[Extracted data entries]
####################
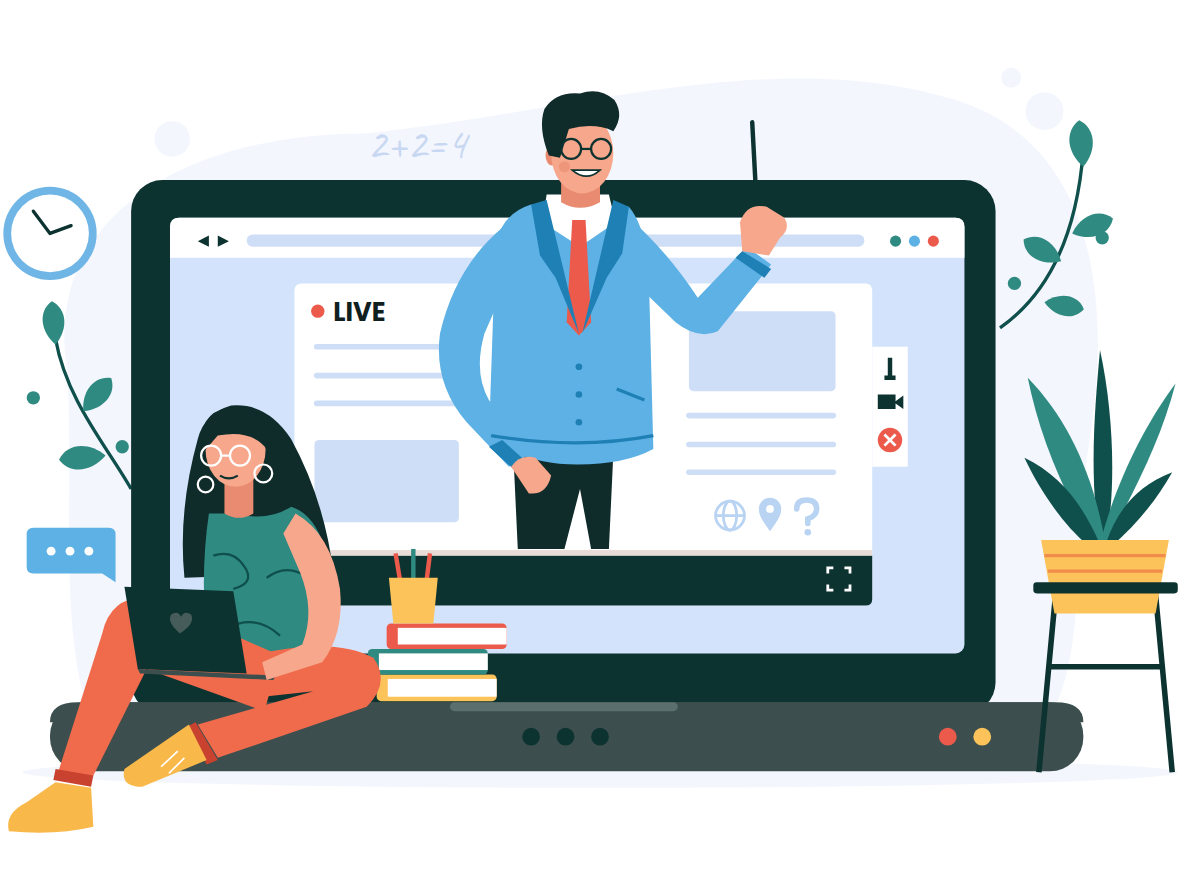
<!DOCTYPE html>
<html lang="en">
<head>
<meta charset="utf-8">
<title>Live Online Lesson</title>
<link rel="stylesheet" href="https://fonts.googleapis.com/css2?family=Poppins:wght@700&amp;family=Caveat&amp;display=swap">
<style>
:root{
  --page:#ffffff;
  --haze:#f3f6fd;
  --frame:#0d3331;
  --base:#3c4f4e;
  --screen:#d3e3fb;
  --panel:#ffffff;
  --line:#cfdef7;
  --icon:#b9d3f3;
  --accent-red:#ec5a4b;
  --accent-yellow:#fbc35a;
  --stripe:#f28c4c;
  --sky:#5db1e4;
  --sky-deep:#1f80b6;
  --leaf:#2f8a82;
  --leaf-dark:#0f4f4c;
  --skin:#f7a78b;
  --skin-shade:#e88b70;
  --hair:#0f2b2a;
  --trouser:#ef6b4c;
  --cuff:#c9412f;
  --shoe:#f9b84a;
  --top:#2f8a82;
  --ink:#10201f;
}
html,body{margin:0;padding:0;overflow:hidden;background:var(--page);}
.artboard{width:1200px;height:889px;display:block;}
.live-label{font-family:'Poppins',sans-serif;font-weight:700;font-size:23px;fill:var(--ink);}
.chalk-sum{font-family:'Caveat',cursive;font-size:40px;fill:#c9d8f2;}
</style>
</head>
<body>
<svg class="artboard" viewBox="0 0 1080 800" xmlns="http://www.w3.org/2000/svg" role="img" aria-label="Teacher streaming a live lesson from a laptop while a student studies">
<defs>
  <path id="leaf" d="M0 0C10-10 24-10 30 0C24 10 10 10 0 0Z"/>
  <path id="screen-line" d="M0 0H130" stroke="var(--line)" stroke-width="5" stroke-linecap="round"/>
</defs>

<g class="backdrop" fill="var(--haze)">
  <path d="M60 330C40 200 160 120 330 120C520 100 700 40 860 90C990 130 1000 280 980 400C960 520 990 640 900 690H120C40 650 70 460 60 330Z"/>
  <ellipse cx="540" cy="695" rx="520" ry="14"/>
  <circle cx="155" cy="125" r="16"/><circle cx="940" cy="100" r="17"/><circle cx="910" cy="70" r="9"/>
</g>
<text class="chalk-sum" x="330" y="142">2+2=4</text>

<g class="wall-clock">
  <circle cx="45" cy="210" r="42" fill="#6fb5e6"/>
  <circle cx="45" cy="210" r="35" fill="#fff"/>
  <path d="M45 210L30 190M45 210L64 203" stroke="var(--frame)" stroke-width="3" stroke-linecap="round"/>
</g>

<g class="chat-bubble">
  <path d="M30 475H98Q104 475 104 481V524L92 516H30Q24 516 24 510V481Q24 475 30 475Z" fill="var(--sky)"/>
  <g fill="#fff"><circle cx="46" cy="496" r="4"/><circle cx="63" cy="496" r="4"/><circle cx="80" cy="496" r="4"/></g>
</g>

<g class="branch-left" fill="var(--leaf)">
  <path d="M118 440C95 400 60 360 50 305" stroke="var(--leaf-dark)" stroke-width="3" fill="none"/>
  <use href="#leaf" transform="translate(50 310) rotate(-95) scale(1.3)"/>
  <use href="#leaf" transform="translate(75 370) rotate(-50) scale(1.3)"/>
  <use href="#leaf" transform="translate(95 410) rotate(175) scale(1.4)"/>
  <circle cx="30" cy="358" r="6"/><circle cx="110" cy="402" r="6"/>
</g>

<g class="branch-right" fill="var(--leaf)">
  <path d="M900 295C950 260 970 200 975 135" stroke="var(--leaf-dark)" stroke-width="3" fill="none"/>
  <use href="#leaf" transform="translate(975 150) rotate(-95) scale(1.4)"/>
  <use href="#leaf" transform="translate(955 235) rotate(-150) scale(1.3)"/>
  <use href="#leaf" transform="translate(965 210) rotate(-20) scale(1.3)"/>
  <use href="#leaf" transform="translate(940 272) rotate(10) scale(1.2)"/>
  <circle cx="992" cy="214" r="6"/><circle cx="913" cy="255" r="6"/>
</g>

<g class="laptop">
  <rect x="118" y="162" width="778" height="480" rx="28" fill="var(--frame)"/>
  <rect x="153" y="196" width="715" height="392" rx="8" fill="var(--screen)"/>
  <path d="M153 232V204Q153 196 161 196H860Q868 196 868 204V232Z" fill="#fff"/>
  <path d="M188 212L178 217L188 222ZM196 212L206 217L196 222Z" fill="var(--frame)"/>
  <rect x="222" y="211" width="556" height="11" rx="5.5" fill="var(--line)"/>
  <circle cx="806" cy="217" r="5" fill="var(--leaf)"/><circle cx="823" cy="217" r="5" fill="var(--sky)"/><circle cx="840" cy="217" r="5" fill="var(--accent-red)"/>
  <rect x="45" y="632" width="930" height="62" rx="30" fill="var(--base)"/>
  <path d="M45 650Q45 632 70 632H950Q975 632 975 650Z" fill="var(--base)"/>
  <rect x="405" y="632" width="205" height="8" rx="4" fill="#5b6f6e"/>
  <g fill="var(--frame)"><circle cx="478" cy="663" r="8"/><circle cx="509" cy="663" r="8"/><circle cx="540" cy="663" r="8"/></g>
  <circle cx="853" cy="663" r="8" fill="var(--accent-red)"/><circle cx="884" cy="663" r="8" fill="var(--accent-yellow)"/>
</g>

<g class="stream-window">
  <rect x="265" y="255" width="520" height="290" rx="6" fill="var(--panel)"/>
  <path d="M265 500H785V539Q785 545 779 545H271Q265 545 265 539Z" fill="var(--frame)"/>
  <rect x="265" y="495" width="520" height="5" fill="#e9dcd6"/>
  <path d="M745 516V511H750M760 511H765V516M765 526V531H760M750 531H745V526" stroke="#fff" stroke-width="2.5" fill="none"/>
  <circle cx="286" cy="280" r="6" fill="var(--accent-red)"/>
  <text class="live-label" x="300" y="289">LIVE</text>
  <use href="#screen-line" x="285" y="312"/><use href="#screen-line" x="285" y="338"/><use href="#screen-line" x="285" y="363"/>
  <rect x="283" y="396" width="130" height="74" rx="4" fill="var(--line)"/>
  <rect x="620" y="280" width="132" height="72" rx="4" fill="var(--line)"/>
  <use href="#screen-line" x="620" y="374"/><use href="#screen-line" x="620" y="400"/><use href="#screen-line" x="620" y="425"/>
  <g stroke="var(--icon)" stroke-width="2.5" fill="none">
    <circle cx="657" cy="464" r="13"/><ellipse cx="657" cy="464" rx="6" ry="13"/><path d="M644 464H670"/>
  </g>
  <path d="M693 478C684 466 683 462 683 458A10 10 0 0 1 703 458C703 462 702 466 693 478Z" fill="var(--icon)"/>
  <circle cx="693" cy="458" r="3.5" fill="#fff"/>
  <path d="M717 458Q717 450 726 450Q735 450 735 458Q735 464 727 467V471" stroke="var(--icon)" stroke-width="5" fill="none" stroke-linecap="round"/>
  <circle cx="727" cy="479" r="3" fill="var(--icon)"/>
  <rect x="785" y="312" width="32" height="108" fill="#fff"/>
  <path d="M801 322V334M796 340H806M801 334V340" stroke="var(--frame)" stroke-width="4"/>
  <path d="M790 355H806V368H790ZM806 361L813 356V368L806 363Z" fill="var(--frame)"/>
  <circle cx="801" cy="396" r="11" fill="var(--accent-red)"/>
  <path d="M796 391L806 401M806 391L796 401" stroke="#fff" stroke-width="2.5"/>
</g>

<g class="teacher">
  <path class="trousers" d="M462 408H552L548 494H532L522 440L508 494H466Z" fill="var(--hair)"/>
  <path class="pointer" d="M677 110L683 222" stroke="var(--frame)" stroke-width="4" stroke-linecap="round"/>
  <path class="raised-arm" d="M562 192Q600 225 628 268L672 222L694 238L646 298Q628 306 608 290L572 255Z" fill="var(--sky)"/>
  <path d="M668 226L694 242L688 250L662 232Z" fill="var(--sky-deep)"/>
  <path class="pointer-hand" d="M666 200Q672 182 690 186L706 196Q712 206 702 214L692 230L668 226Z" fill="var(--skin)"/>
  <path class="jacket" d="M478 184Q452 192 446 220L440 395Q475 418 520 418Q562 418 588 404L584 250Q582 205 566 186Z" fill="var(--sky)"/>
  <path class="hip-arm" d="M452 205Q410 240 396 300Q390 345 420 380L458 420L478 408L440 360Q426 335 436 300L458 250Z" fill="var(--sky)"/>
  <path d="M440 402L462 422L472 414L452 396Z" fill="var(--sky-deep)"/>
  <path class="hip-hand" d="M460 420Q468 408 482 412L496 428Q492 446 476 444Z" fill="var(--skin)"/>
  <path class="collar" d="M492 175H548L554 200L522 222L488 200Z" fill="#fff"/>
  <path class="tie" d="M515 198H527L532 290L521 302L510 290Z" fill="var(--accent-red)"/>
  <path class="lapels" d="M478 184L492 180L521 300L500 250L486 230ZM566 186L552 180L524 300L546 250L560 228Z" fill="var(--sky-deep)"/>
  <path d="M442 392Q520 405 588 392" stroke="var(--sky-deep)" stroke-width="3" fill="none"/>
  <path d="M555 350L580 360" stroke="var(--sky-deep)" stroke-width="3"/>
  <g fill="var(--sky-deep)"><circle cx="521" cy="330" r="3"/><circle cx="521" cy="355" r="3"/><circle cx="521" cy="380" r="3"/></g>
  <path class="neck" d="M505 160V182Q522 192 540 182V160Z" fill="var(--skin-shade)"/>
  <ellipse cx="497" cy="140" rx="6" ry="9" fill="var(--skin-shade)"/>
  <ellipse cx="524" cy="138" rx="28" ry="36" fill="var(--skin)"/>
  <path class="hair" d="M494 140Q484 115 490 98Q500 82 522 84Q540 78 553 90Q562 104 552 118Q535 110 512 116L504 142Z" fill="var(--hair)"/>
  <g stroke="var(--frame)" stroke-width="2" fill="none"><circle cx="514" cy="134" r="9"/><circle cx="541" cy="134" r="9"/><path d="M523 134H532"/></g>
  <path d="M515 153Q528 164 540 153Z" fill="#fff" stroke="var(--frame)" stroke-width="1.5"/>
  <circle cx="508" cy="150" r="5" fill="var(--skin-shade)" opacity=".6"/>
</g>

<g class="plant-stand">
  <path d="M950 535L935 695M1040 535L1055 695M945 600H1045" stroke="var(--frame)" stroke-width="5"/>
  <g fill="var(--leaf)">
    <path d="M990 490C980 430 985 370 990 315C1002 370 1005 440 995 490Z" fill="var(--leaf-dark)"/>
    <path d="M985 490C955 440 935 390 925 340C962 378 985 430 995 490Z"/>
    <path d="M995 490C1022 440 1045 395 1058 345C1028 385 1002 440 990 490Z"/>
    <path d="M980 492C955 470 935 440 922 412C955 428 975 455 990 490Z" fill="var(--leaf-dark)"/>
    <path d="M1000 492C1025 470 1042 448 1055 425C1022 438 1005 460 995 490Z" fill="var(--leaf-dark)"/>
  </g>
  <path d="M937 486H1052L1040 552H949Z" fill="var(--accent-yellow)"/>
  <path d="M940 500H1049M943 514H1046" stroke="var(--stripe)" stroke-width="3"/>
  <rect x="930" y="524" width="130" height="10" rx="3" fill="var(--frame)"/>
</g>

<g class="books-and-pencils">
  <rect x="339" y="607" width="108" height="24" rx="4" fill="var(--accent-yellow)"/>
  <rect x="349" y="611" width="98" height="16" fill="#fff"/>
  <rect x="331" y="584" width="108" height="23" rx="4" fill="var(--leaf)"/>
  <rect x="341" y="588" width="98" height="15" fill="#fff"/>
  <rect x="348" y="561" width="108" height="23" rx="4" fill="var(--accent-red)"/>
  <rect x="358" y="565" width="98" height="15" fill="#fff"/>
  <path d="M360 522L356 498M384 522L387 498" stroke-width="4" stroke="var(--accent-red)"/>
  <path d="M372 522L372 494" stroke="var(--leaf)" stroke-width="4"/>
  <path d="M350 520H394L390 561H354Z" fill="var(--accent-yellow)"/>
</g>

<g class="student">
  <path class="hair-back" d="M178 395Q160 460 166 520L300 515Q292 450 262 395Q240 362 208 365Q184 372 178 395Z" fill="var(--hair)"/>
  <path class="top" d="M188 462Q178 530 190 605H282L292 492Q282 462 262 456Q240 470 212 462Z" fill="var(--top)"/>
  <path d="M192 500Q210 494 220 510Q230 525 210 530M240 520Q258 506 278 520M205 565Q230 552 252 572" stroke="var(--leaf-dark)" stroke-width="2" fill="none"/>
  <path class="back-leg" d="M252 590L135 538Q100 535 92 570L52 696L82 702L132 602L238 640Z" fill="var(--trouser)"/>
  <path d="M50 692L84 698L82 708L48 702Z" fill="var(--cuff)"/>
  <path class="back-shoe" d="M50 704L82 709L84 744Q50 752 8 748Q4 732 24 722Z" fill="var(--shoe)"/>
  <path class="front-leg" d="M225 590Q300 572 336 592Q352 614 330 636L196 682L178 652L282 622L228 628Z" fill="var(--trouser)"/>
  <path d="M176 650L196 684L186 688L168 654Z" fill="var(--cuff)"/>
  <path class="front-shoe" d="M170 652L186 684L128 708Q108 708 112 692Z" fill="var(--shoe)"/>
  <path d="M145 690L160 676M152 696L166 682" stroke="#fff" stroke-width="1.5"/>
  <path class="lap-laptop" d="M112 528L210 532L222 606L124 602Z" fill="var(--frame)"/>
  <path d="M124 602L248 608L246 612L126 606Z" fill="var(--base)"/>
  <path d="M162 570Q150 560 154 553Q160 549 163 555Q166 549 172 553Q176 561 162 570Z" fill="#465c5b"/>
  <path class="arm" d="M266 462Q298 480 306 530Q310 570 290 596L240 612L236 596L272 580Q284 550 270 515L255 480Z" fill="var(--skin)"/>
  <path class="neck" d="M202 430V462Q215 470 228 462V430Z" fill="var(--skin-shade)"/>
  <ellipse cx="212" cy="405" rx="27" ry="33" fill="var(--skin)"/>
  <path class="fringe" d="M182 408Q176 368 212 366Q246 370 240 404Q226 386 196 392Z" fill="var(--hair)"/>
  <g stroke="#fff" stroke-width="2" fill="none"><circle cx="190" cy="410" r="9"/><circle cx="216" cy="410" r="9"/><path d="M199 410H207"/></g>
  <circle cx="237" cy="426" r="8" fill="none" stroke="#fff" stroke-width="2"/>
  <circle cx="185" cy="436" r="7" fill="none" stroke="#fff" stroke-width="2"/>
  <path d="M198 428Q206 433 214 428" stroke="var(--frame)" stroke-width="2" fill="none"/>
</g>
</svg>
</body>
</html>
####################
- **Task description**: Count the lines of the data that contain the string "text", and reply with that number alone.

- **Answer**: 2